NIQS joins coalition to unify construction measurement standards
Spurred by the need to enhance professional practice, Nigerian Institute of Quantity Surveyors (NIQS) has joined a coalition of more than 80 professional bodies from around the world, including Royal Institution Chartered Surveyors (RICS), which seeks to create international standards in construction measurement.
The International Construction Measurement Standards (ICMS) Coalition was established by non-profit organisations representing professionals in more than 140 countries. Collectively, the group aims to create overarching international standards that will harmonise cost, classification and measurement definitions in order to enhance comparability, consistency and benchmarking of capital projects.
In an industry projected to be worth a staggering $15 trillion by 2025, according to Global Construction Perspectives, inconsistency in something as fundamental as construction measurement and reporting can create huge uncertainty, misunderstanding, and risk.
Speaking at a one-day NIQS Lagos chapter and RICS Seminar on International Standards as well as breakfast meeting with Nigerian professionals in the built environment in Lagos, the Chair of International Ethics Standards Coalition and Global Property Standard Director, RICS, Peter Bolton King , disclosed that an independent standards committee, comprising 27 international experts is writing ICMS. A public consultation is due in November 2016 for a three month period while the coalition is targeting 2017 for the publication of the standard.

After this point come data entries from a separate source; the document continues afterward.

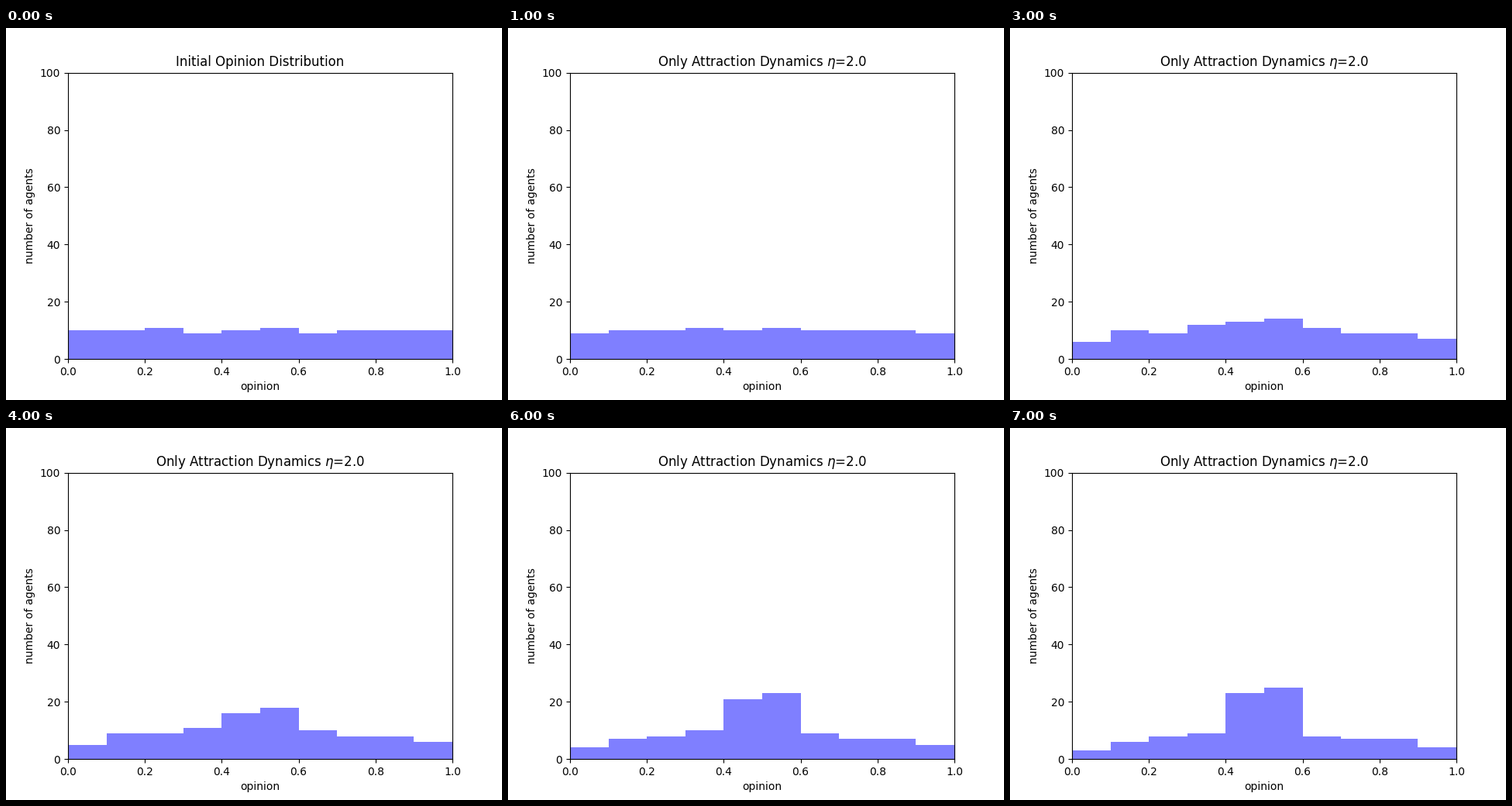
A matplotlib script that plays this animation: 640 px wide and 480 px high, repeating every 8000 ms.

```python
import matplotlib.pyplot as plt
import numpy as np
from matplotlib.animation import FuncAnimation

STEPS = 8
BINS = 10

# agents per opinion bin at a few key steps
KEYS = {
    0: [10, 10, 11, 9, 10, 11, 9, 10, 10, 10],
    1: [9, 10, 10, 11, 10, 11, 10, 10, 10, 9],
    3: [6, 10, 9, 12, 13, 14, 11, 9, 9, 7],
    7: [3, 6, 8, 9, 23, 25, 8, 7, 7, 4],
}


def ease(t):
    """Slight ease-out: attraction slows as opinions gather."""
    return t ** 0.8


def counts(step):
    """Whole agents per bin, eased between the neighbouring key steps."""
    start = max(k for k in KEYS if k <= step)
    end = min(k for k in KEYS if k >= step)
    t = ease((step - start) / max(end - start, 1))
    a, b = np.array(KEYS[start]), np.array(KEYS[end])
    return np.rint(a + (b - a) * t)


def heading(step):
    if step == 0:
        return "Initial Opinion Distribution"
    return r"Only Attraction Dynamics $\eta$=2.0"


fig, ax = plt.subplots(figsize=(6.4, 4.8), dpi=100)
bars = ax.bar(np.arange(BINS) / BINS, counts(0), width=1 / BINS,
              align="edge", color="blue", alpha=0.5)
ax.set_xlim(0, 1)
ax.set_ylim(0, 100)
ax.set_xlabel("opinion")
ax.set_ylabel("number of agents")
title = ax.set_title(heading(0))


def update(step):
    for bar, count in zip(bars, counts(step)):
        bar.set_height(count)
    title.set_text(heading(step))
    return [*bars, title]


anim = FuncAnimation(fig, update, frames=STEPS, interval=1000,
                     repeat=True, repeat_delay=0, blit=False)
plt.show()
```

He urged Nigerian professionals and other industries to get involved in a number of on-going projects aimed at producing global standards for the real estate sector, adding that up to 70per cent of the world’s wealth bound up in land and real estate sector, hence the need for professionals to promote economic development, support stable, sustainable investment and growth around the globe.
According to him, ethics is at the heart of everything and an International Ethical Standard for those in the built environment would promote better returns. He pointed out that the cost of not being ethical include; fewer clients, reputation damage, fall in share prices, fines paid to government and regulators adding that the adoption of the global ethical code like those in Medicine, Law and Accountancy would promote best practices in the built industry.
King revealed that at the moment, there is no agreed way in the world, of how property could be physically measured despite, the existence of about five or six ways recognized for measuring practice noting that if there are agreed ways, then multi-national companies and global investors would be able to properly compare one type of property with the same property elsewhere, regardless of where it is, in the world.
He explained to them how a coalition has produced an International Property Measurement Standard (IPMS) for the first time, the problems in the construction sector around the world, especially as regard lack of agreed way on what was included in the construction cost and the need for an over-arching ethical codes and high-level principles that has been worked on and that would benefit the whole of the built environment.
“We recognised that we have local markets and all these principles are high-level sets of principles, what needs to happen is for the local market for instance; in Nigeria to say; ok, we have gotten these principles, how do we operate all the high principle within our local market. There will therefore be a need for a guide, to educate local professionals on how to operate those rules within the local environment.”
“We have met with a number of organisations and companies who are interested in knowing more about the standards. We have met members of the Nigerian Institute of Quantity Surveyors and we had very brilliant discussions about all these standards, the ethical issues faced on daily basis. NIQS was the first to sign up in West Africa to join the coalition and we have also been to Ghana with increasing numbers of associations who wants to be part of this,” he stated.
The RICS director disclosed that the organisation was involving its members in over 200 types of work and by the end of the current decade; 2020, more qualified members would have been enlisted from outside and inside the United Kingdom, for the first time.
Responding to questions on instabilities in prices of real estate properties around the world, he observed that local demands and supply would certainly increase the value of property.
Country Manager, West Africa (RICS), Benjamin Manu, in an interview with the Guardian, believed that the introduction of international standard and adoption of proceedings of the meeting would promote investor’s confidence especially those coming to the West Africa market having known that the professionals align with International Property Measurements standard, regulations and ethics.
“When these standards are supported by the professionals it would help them in their reporting and investment decisions. It would promote standard in evaluation and costing, and land measurement. It would promote alignment of local standards with the international standards.”
RICS has since 2010 being in driving change for mass urbanisation, shifting economic power, correcting the worldwide middle class divide by demanding a better built environment and addressing the skills gap as well as projecting the real estate sector as an investment class amongst others areas of interventions.